In a factual sufficiency review, we view all of the evidence in a neutral light to determine whether the fact-finder's verdict of guilt was rationally justified. See Roberts v. State, 220 S.W.3d 521, 524 (Tex.Crim.App.), cert. denied, 552 U.S. 920 (2007); see also Marshall v. State, 210 S.W.3d 618, 625 (Tex.Crim.App.2006), cert. denied, 552 U.S. 842 (2007). Unless the record clearly reveals a different result is appropriate, we must defer to the fact-finder's determination concerning what weight to give to contradictory testimony. Lancon v. State, 253 S.W.3d 699, 705 (Tex.Crim.App.2008).
A deadly weapon is anything manifestly designed, made, or adapted for the purpose of inflicting death or serious bodily injury, or anything that in the manner of its use or intended use is capable of causing death or serious bodily injury. See McCain v. State, 22 S.W.3d 497, 502-03 (Tex.Crim.App.2000). A deadly weapon finding may be made, if otherwise supported by the evidence, regardless of whether any injury was inflicted. See Villarreal v. State, 255 S.W.3d 205, 209 (Tex.App.-Waco, 2008, no pet.).
Here, the evidence shows appellant had a knife when he struggled with Allen. Appellant testified he never opened the blade of the knife and never threatened Allen with the knife. Allen, however, told the jury appellant pulled out the knife with the blade open and swung the knife toward his stomach. Wade told the jury he saw appellant pull out the knife with the blade open.
The jury was able to see the knife and take note of its physical characteristics.

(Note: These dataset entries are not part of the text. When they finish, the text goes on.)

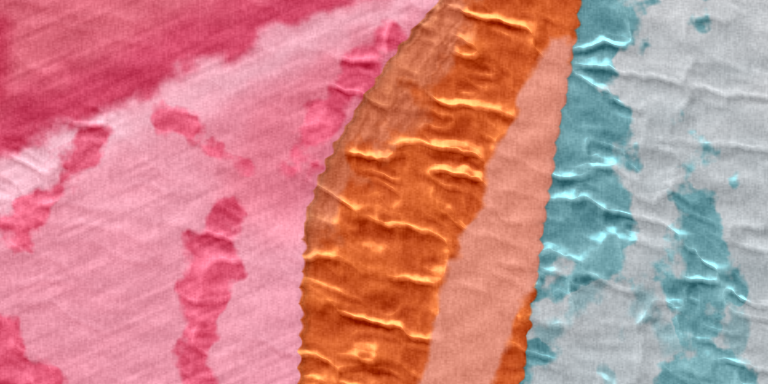
Write a Shadertoy shader that draws this texture.

```glsl
// Crinkled dyed cloth: a pink fan, an orange band and a teal-grey panel joined by
// curved scalloped seams. Ragged stains come from noisy distance fields; folds
// are warped ridged noise, lit by its difference along the light direction.

float hash(vec2 p) {
    return fract(sin(dot(p, vec2(127.1, 311.7))) * 43758.5453);
}

float noise(vec2 p) {
    vec2 i = floor(p), f = fract(p);
    f = f * f * (3.0 - 2.0 * f);
    return mix(mix(hash(i), hash(i + vec2(1, 0)), f.x),
               mix(hash(i + vec2(0, 1)), hash(i + vec2(1, 1)), f.x), f.y);
}

float fbm(vec2 p) {
    float sum = 0.0, amp = 0.53;
    for (int i = 0; i < 4; i++) {
        sum += amp * noise(p);
        p = mat2(1.6, 1.2, -1.2, 1.6) * p + 3.7;
        amp *= 0.5;
    }
    return sum;
}

// Height of the wrinkled cloth: sharp ridges over soft swells
float crinkle(vec2 p) {
    vec2 w = p + 0.09 * vec2(fbm(p * 8.0), fbm(p * 8.0 + 9.0));
    w.y += 0.25 * w.x;
    float ridge = 1.0 - abs(2.0 * noise(w * vec2(8, 16)) - 1.0);
    float small = 1.0 - abs(2.0 * noise(w * vec2(19, 31) + 5.0) - 1.0);
    return 0.65 * ridge * ridge + 0.25 * small + 0.35 * fbm(w * 14.0);
}

// Signed thickness of a tapered stroke, positive inside
float stroke(vec2 p, vec2 a, vec2 b, float ra, float rb) {
    vec2 d = b - a;
    float t = clamp(dot(p - a, d) / dot(d, d), 0.0, 1.0);
    return mix(ra, rb, t) - length(p - a - d * t);
}

float cover(float d, float soft) {
    return smoothstep(-soft, soft, d);
}

// Top-left fold, pale fan and magenta stains
vec3 pinkCloth(vec2 p, float rag, float relief, float ridge) {
    float fold = p.y - 0.60 - 0.44 * p.x + 0.05 * rag;
    float thread = noise(vec2(dot(p, vec2(0.4, -0.9)) * 90.0, dot(p, vec2(0.9, 0.4)) * 9.0));
    vec3 c = mix(vec3(0.90, 0.54, 0.62), vec3(0.95, 0.65, 0.72), fbm(p * vec2(3, 7)));

    // Rosy upper right of the fan, and the bright crest under it
    float rosy = cover(stroke(p, vec2(0.98, 0.90), vec2(0.70, 0.56), 0.15, 0.14) + 0.05 * rag, 0.09);
    c = mix(c, vec3(0.88, 0.46, 0.54), 0.8 * rosy);
    c += 0.10 * cover(stroke(p, vec2(0.60, 0.47), vec2(0.78, 0.40), 0.01, 0.05), 0.05);

    // Pale ridge below the fold and frayed white at the left
    c = mix(c, vec3(0.97, 0.73, 0.79), 0.75 * exp(-pow((fold + 0.07) / 0.06, 2.0)));
    float frayed = cover(stroke(p, vec2(0.0, 0.47), vec2(0.26, 0.68), 0.10, 0.05) + 0.06 * rag, 0.04);
    c = mix(c, vec3(0.96, 0.76, 0.82), 0.6 * frayed);

    // Magenta stains
    float s = stroke(p, vec2(0.05, 0.40), vec2(0.26, 0.64), 0.055, 0.02);
    s = max(s, stroke(p, vec2(0.57, 0.44), vec2(0.51, 0.00), 0.035, 0.065));
    s = max(s, stroke(p, vec2(0.99, 0.88), vec2(0.74, 0.57), 0.045, 0.02));
    s = max(s, stroke(p, vec2(0.43, 0.68), vec2(0.50, 0.67), 0.02, 0.008));
    s = max(s, stroke(p, vec2(0.57, 0.61), vec2(0.65, 0.58), 0.012, 0.006));
    s = max(s, stroke(p, vec2(0.0, 0.15), vec2(0.07, 0.0), 0.035, 0.07));
    float stain = cover(s + 0.075 * rag, 0.016);
    c = mix(c, vec3(0.86, 0.30, 0.42) + 0.15 * (ridge - 0.5), 0.85 * stain);

    // Dark overlapping fold
    vec3 over = mix(vec3(0.81, 0.27, 0.39), vec3(0.87, 0.42, 0.49), smoothstep(0.05, 0.24, fold));
    over += 0.14 * (fbm(p * vec2(3, 9) + vec2(0, p.x * 5.0)) - 0.5);
    over = mix(over, vec3(0.74, 0.17, 0.29), 0.7 * cover(stroke(p, vec2(0, 0.93), vec2(0, 0.75), 0.03, 0.02), 0.03));
    float under = cover(fold, 0.025);
    c = mix(c, over, under);
    float swell = sin(p.y * 65.0 + p.x * 14.0 + 6.0 * fbm(p * 4.0));
    return c + 0.09 * (thread - 0.5) + 0.012 * swell
             + relief * mix(0.09, 0.38, max(stain, 0.6 * frayed)) * vec3(0.8, 1.0, 1.0);
}

// Deep orange creases, a smooth peach strip and a worn left edge
vec3 orangeCloth(vec2 p, float left, float right, float rag, float relief, float ridge) {
    vec3 c = mix(vec3(0.72, 0.26, 0.11), vec3(0.88, 0.43, 0.20), 0.25 + 0.6 * ridge);
    c += relief * vec3(0.50, 0.48, 0.38);
    c += vec3(0.22, 0.24, 0.16) * smoothstep(0.10, 0.42, relief);
    float threads = noise(vec2((p.x - left) * 100.0, p.y * 12.0));
    float worn = cover(0.10 - (p.x - left) + 0.16 * rag, 0.04) * smoothstep(0.25, 0.45, p.y);
    worn = max(worn, cover(stroke(p, vec2(1.18, 0.93), vec2(1.03, 0.72), 0.05, 0.05) + 0.09 * rag, 0.03));
    c = mix(c, vec3(0.79, 0.45, 0.34) + 0.14 * (threads - 0.5) + 0.2 * relief, 0.75 * worn);
    float edge = 1.10 + 0.2 * p.y + 0.2 * p.y * p.y;
    float strip = min(p.x - edge, min(right, 1.27 + 0.45 * p.y) - p.x + 0.01);
    strip = min(strip, 0.89 - p.y) + 0.035 * rag;
    vec3 peach = vec3(0.88, 0.56, 0.48) + 0.025 * sin(p.y * 60.0 - p.x * 25.0 + 7.0 * fbm(p * 5.0));
    return mix(c, peach + 0.12 * relief, cover(strip, 0.012));
}

// Grey cloth with teal pools and cyan glints
vec3 tealCloth(vec2 p, float right, float rag, float relief, float ridge) {
    vec3 grey = mix(vec3(0.64, 0.68, 0.70), vec3(0.79, 0.79, 0.80), fbm(p * vec2(4, 7)) * 0.7 + 0.3 * p.y);
    grey += 0.25 * relief + 0.018 * sin(p.y * 55.0 + p.x * 30.0 + 8.0 * fbm(p * 4.0));
    float pool = min(1.65 + 0.03 * sin(p.y * 14.0) - p.x, p.y - 0.27);
    pool = max(pool, stroke(p, vec2(1.80, 0.56), vec2(1.84, 0.05), 0.045, 0.10));
    pool = max(pool, stroke(p, vec2(1.56, 0.98), vec2(1.76, 1.0), 0.05, 0.03));
    pool = max(pool, 0.035 - abs(p.x - right));
    float teal = cover(pool + 0.13 * rag, 0.02);
    teal = max(teal, 0.55 * smoothstep(0.52, 0.68, fbm(p * vec2(12, 9) + 4.0)) * smoothstep(0.4, 0.2, p.y));
    vec3 wet = mix(vec3(0.31, 0.51, 0.55), vec3(0.50, 0.69, 0.72), ridge) + 0.42 * relief;
    wet += vec3(0.10, 0.24, 0.25) * smoothstep(0.12, 0.42, relief);
    return mix(grey, wet, teal);
}

void mainImage(out vec4 fragColor, in vec2 fragCoord) {
    vec2 p = fragCoord / iResolution.y;
    p.x *= 2.0 * iResolution.y / iResolution.x;
    float rag = 2.0 * fbm(p * 13.0 + 2.0) - 1.0;
    float ridge = crinkle(p);
    float relief = clamp(ridge - crinkle(p + vec2(-0.008, 0.016)), -0.5, 0.5);

    // Scalloped seams
    float scallop = 0.007 * abs(sin(p.y * 75.0)) + 0.012 * (noise(p * 45.0) - 0.5);
    float seamA = 0.776 + 0.03 * p.y + 0.33 * pow(max(p.y - 0.4, 0.0) / 0.6, 1.5) + scallop;
    float seamB = 1.355 + 0.13 * p.y + 0.028 * p.y * p.y + scallop;

    vec3 c = pinkCloth(p, rag, relief, ridge);
    c = mix(c, orangeCloth(p, seamA, seamB, rag, relief, ridge), cover(p.x - seamA, 0.004));
    c = mix(c, tealCloth(p, seamB, rag, relief, ridge), cover(p.x - seamB, 0.004));

    // Seam shadows and woven grain
    c *= 1.0 - 0.16 * exp(-abs(p.x - seamA - 0.008) * 110.0) - 0.14 * exp(-abs(p.x - seamB) * 110.0);
    c += 0.06 * (noise(p * vec2(150, 230)) - 0.5) + 0.05 * (noise(p * vec2(240, 70)) - 0.5);
    fragColor = vec4(clamp(c, 0.0, 1.0), 1.0);
}
```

See Robertson v. State, 163 S.W.3d 730, 734 (Tex.Crim.App.2005) (when knife introduced into evidence, the fact-finder has the opportunity to examine it and ascertain for itself whether the weapon had physical characteristics that revealed its deadly nature). Moreover, the jury was free to accept or reject any or all of a witness's testimony and to draw reasonable inferences from the testimony. See Tex.Code Crim. Proc. Ann. art. 38.04 (Vernon 1979); Rollerson, 227 S.W.3d at 724 (the trier of fact draws reasonable inferences in a manner that supports the verdict).
Viewed under the proper standards, we conclude the evidence is legally and factually sufficient to support the jury's deadly weapon finding and the conviction. We resolve appellant's two issues against him. We affirm the trial court's judgment.
JOSEPH B. MORRIS JUSTICE